What should we know about you?

Mom, MBA with experience in community development, corporate and start-up businesses in international markets, and public health/violence prevention realm. I’ve lived in Somerville almost 25 years and love my community, mad
crazy about cycling and skiing, and speak three languages.

What would your top three priorities be if elected?

1) Street-by-street issues are different on each block for each resident; trash, noise, streets sidewalks trees, etc. As Alderman I’ll reach out to residents and do my best to attend to these daily issues.

2) Development in the ward, including: Clarendon Hill/North St. Housing Project, the open site in Teele Square, and finishing of Powderhouse Redevelopment. I’ll continue to encourage the development of a mix of commercial space for small businesses wherever possible.

3) The Green Line Extension all the way to Route 16/Boston Avenue: I will continue to advocate for the extension, and I’ll to work to mitigate against the potentially harmful effects of new development and transportation improvements.

What are three specific new programs or changes you would make if elected?

My three top overall priorities are open, inclusive government, affordability and local jobs. As alderman I’ll work to make our city government open and inclusive, because I believe that our government works best when we all work together. Our city’s greatest resource is its residents; we are an active group with many, various talents, backgrounds, and perspectives. I will work to give residents the information that they need to become involved early and to stay involved regularly to help us all work together on the important issues in our Ward. I’ll work for affordability by working to increase the number of available, affordable housing options, and by working to connect residents to local jobs.

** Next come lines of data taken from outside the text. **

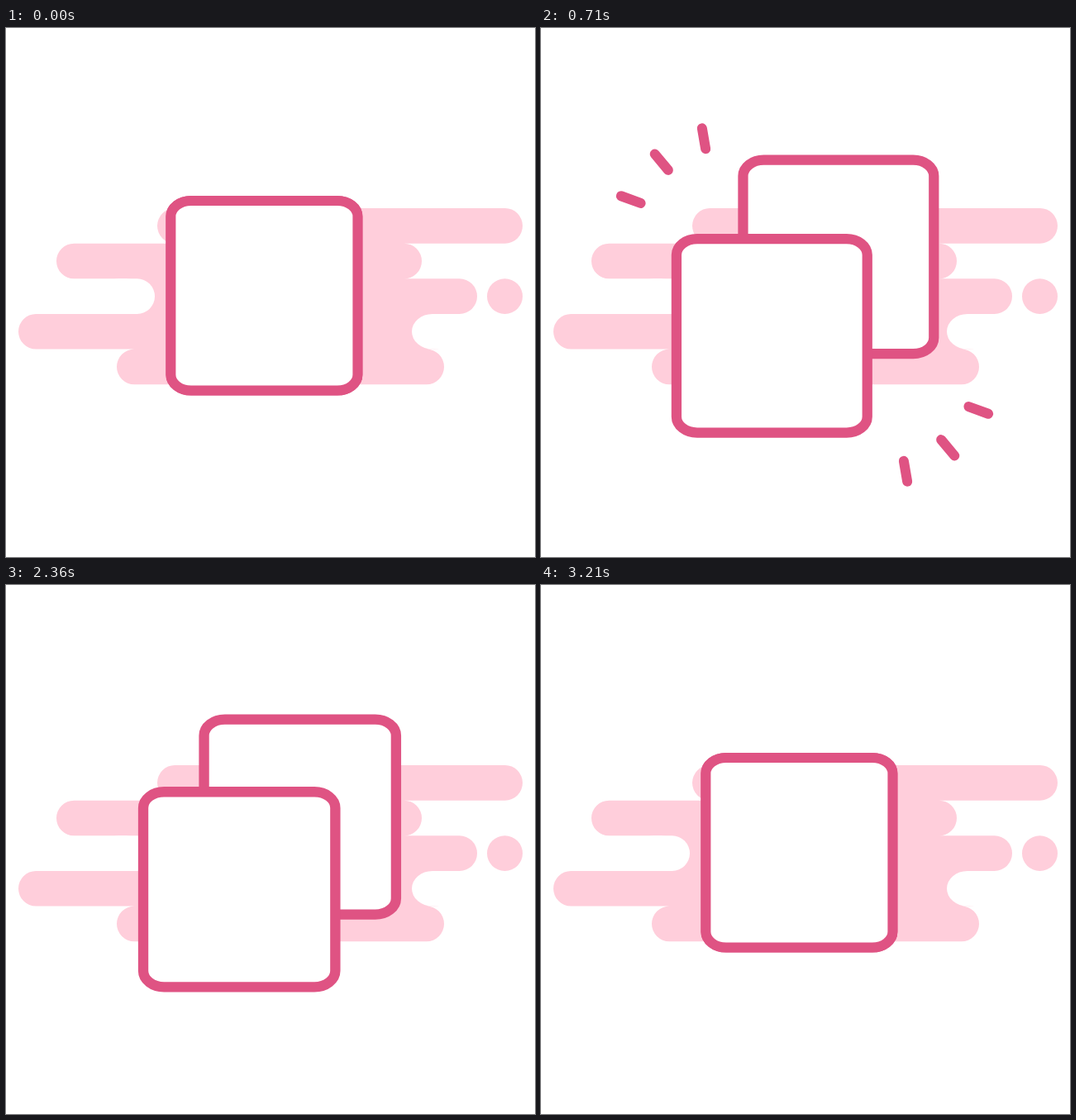
Animation, 640 px wide and 640 px high, one loop 3570 ms. Source, as an HTML page with a canvas:

```html
<!DOCTYPE html>
<html lang="en">
<head>
<meta charset="utf-8">
<title>Split squares</title>
<style>
html, body { margin: 0; width: 100%; height: 100%; overflow: hidden; background: #fff; }
canvas { display: block; width: 100vw; height: 100vh; }
</style>
</head>
<body>
<canvas id="stage"></canvas>
<script>
const SIZE = 640, LOOP = 3570, STEPS = 50;
const PINK = '#df5383', PALE = '#ffcedb', WHITE = '#fff';
const STROKE = 12, GROW = 0.098;
const CENTER = { x: 312.4, y: 323.7 };
const BACK = { x: 61, y: -58.7, bow: -1.7 };
const FRONT = { x: -42.5, y: 62, bow: 0.7 };
const TOP = 218, ROW = 42.65;

const canvas = document.getElementById('stage');
const ctx = canvas.getContext('2d');
const ratio = window.devicePixelRatio || 1;
canvas.width = canvas.height = SIZE * ratio;

// Smooth 0..1 ramp between two steps
function ramp(k, from, to) {
  const u = Math.min(1, Math.max(0, (k - from) / (to - from)));
  return u * u * (3 - 2 * u);
}

function addBar(path, row, left, right, rx = ROW / 2) {
  path.roundRect(left, TOP + row * ROW, right - left, ROW, { x: rx, y: ROW / 2 });
}

const bars = new Path2D();
[[183, 625], [61, 503], [130, 570], [15, 540], [134, 530]]
  .forEach(([left, right], row) => addBar(bars, row, left, right));
addBar(bars, 2, 582, 625);

const notches = new Path2D();
addBar(notches, 2, 115, 180);
addBar(notches, 3, 491, 560, 25);

const card = new Path2D();
card.roundRect(-113, -114.8, 226, 229.6, { x: 24.5, y: 19 });

function fill(path, color) {
  ctx.fillStyle = color;
  ctx.fill(path);
}

// Three rays fan out from an arc, on two opposite sides
function drawRays(k) {
  const head = ramp(k, 4.3, 10.3) * 54;
  const tail = ramp(k, 6.9, 12.9) * 54;
  if (head - tail < 0.1) return;
  ctx.lineCap = 'round';
  ctx.beginPath();
  for (const side of [1, -1]) {
    for (let i = -1; i <= 1; i++) {
      const place = (50 + 17.1 * i) * Math.PI / 180;
      const aim = (50.2 + 30 * i) * Math.PI / 180;
      const x = 66 + 126 * Math.cos(place), y = 44.8 + 126 * Math.sin(place);
      for (const reach of [tail, head]) {
        ctx[reach === tail ? 'moveTo' : 'lineTo'](
          319 + side * (x + reach * Math.cos(aim)),
          335 + side * (y + reach * Math.sin(aim)));
      }
    }
  }
  ctx.stroke();
}

function drawCard(shift, spread, scale) {
  const bow = shift.bow * Math.sin(Math.PI * spread);
  ctx.save();
  ctx.translate(CENTER.x + shift.x * spread, CENTER.y + shift.y * spread + bow);
  ctx.scale(scale, scale);
  fill(card, WHITE);
  ctx.stroke(card);
  ctx.restore();
}

function draw(k) {
  const spread = ramp(k, 3.15, 13) - ramp(k, 29.3, 39.7);
  const scale = 1 + GROW * (ramp(k, 0, 4.2) - ramp(k, 4.2, 12.5) +
    ramp(k, 30, 38.5) - ramp(k, 38.5, 45));
  ctx.setTransform(ratio, 0, 0, ratio, 0, 0);
  ctx.fillStyle = WHITE;
  ctx.fillRect(0, 0, SIZE, SIZE);
  fill(bars, PALE);
  fill(notches, WHITE);
  ctx.strokeStyle = PINK;
  ctx.lineWidth = STROKE;
  drawRays(k);
  drawCard(BACK, spread, scale);
  drawCard(FRONT, spread, scale);
}

function tick() {
  const t = performance.now() % LOOP;
  draw(Math.floor((t + 5) * STEPS / LOOP) % STEPS);
  requestAnimationFrame(tick);
}
tick();
</script>
</body>
</html>
```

What has your greatest accomplishment been so far? What have you not made as much progress on as you’d hoped?

1) Open, accessible government: Communications – nearly weekly emails, in-person meetings in homes, at housing developments, cafes with community groups. Organize bi-annual Ward 7 joint open office hours with local and state elected officials, Senator Jehlen, Rep. Barber, Ward 7 Alderman and School Rep. Ward 7. Transparency in government: Requested progress reports twice a year for SomerVisions and other confirmed plans

2) Affordability: Require revenue projections along with new zoning, worked toward increasing MMUR to 50:50 ration of commercial to housing development in Union Square. Request financial discussion adjacent to proposed
community plans – don’t make decisions in a vacuum.

3) Sustainability: Successfully created new sustainability section in the Union Square Overlay Zoning District which will then be put in the citywide zoning code.

Give us a fun fact about you.

I LOVE garlic and put it in almost all my cooking, sandwiches, salads, yogurt…


Editor’s note: Candidates’ answers have been edited and condensed for clarity.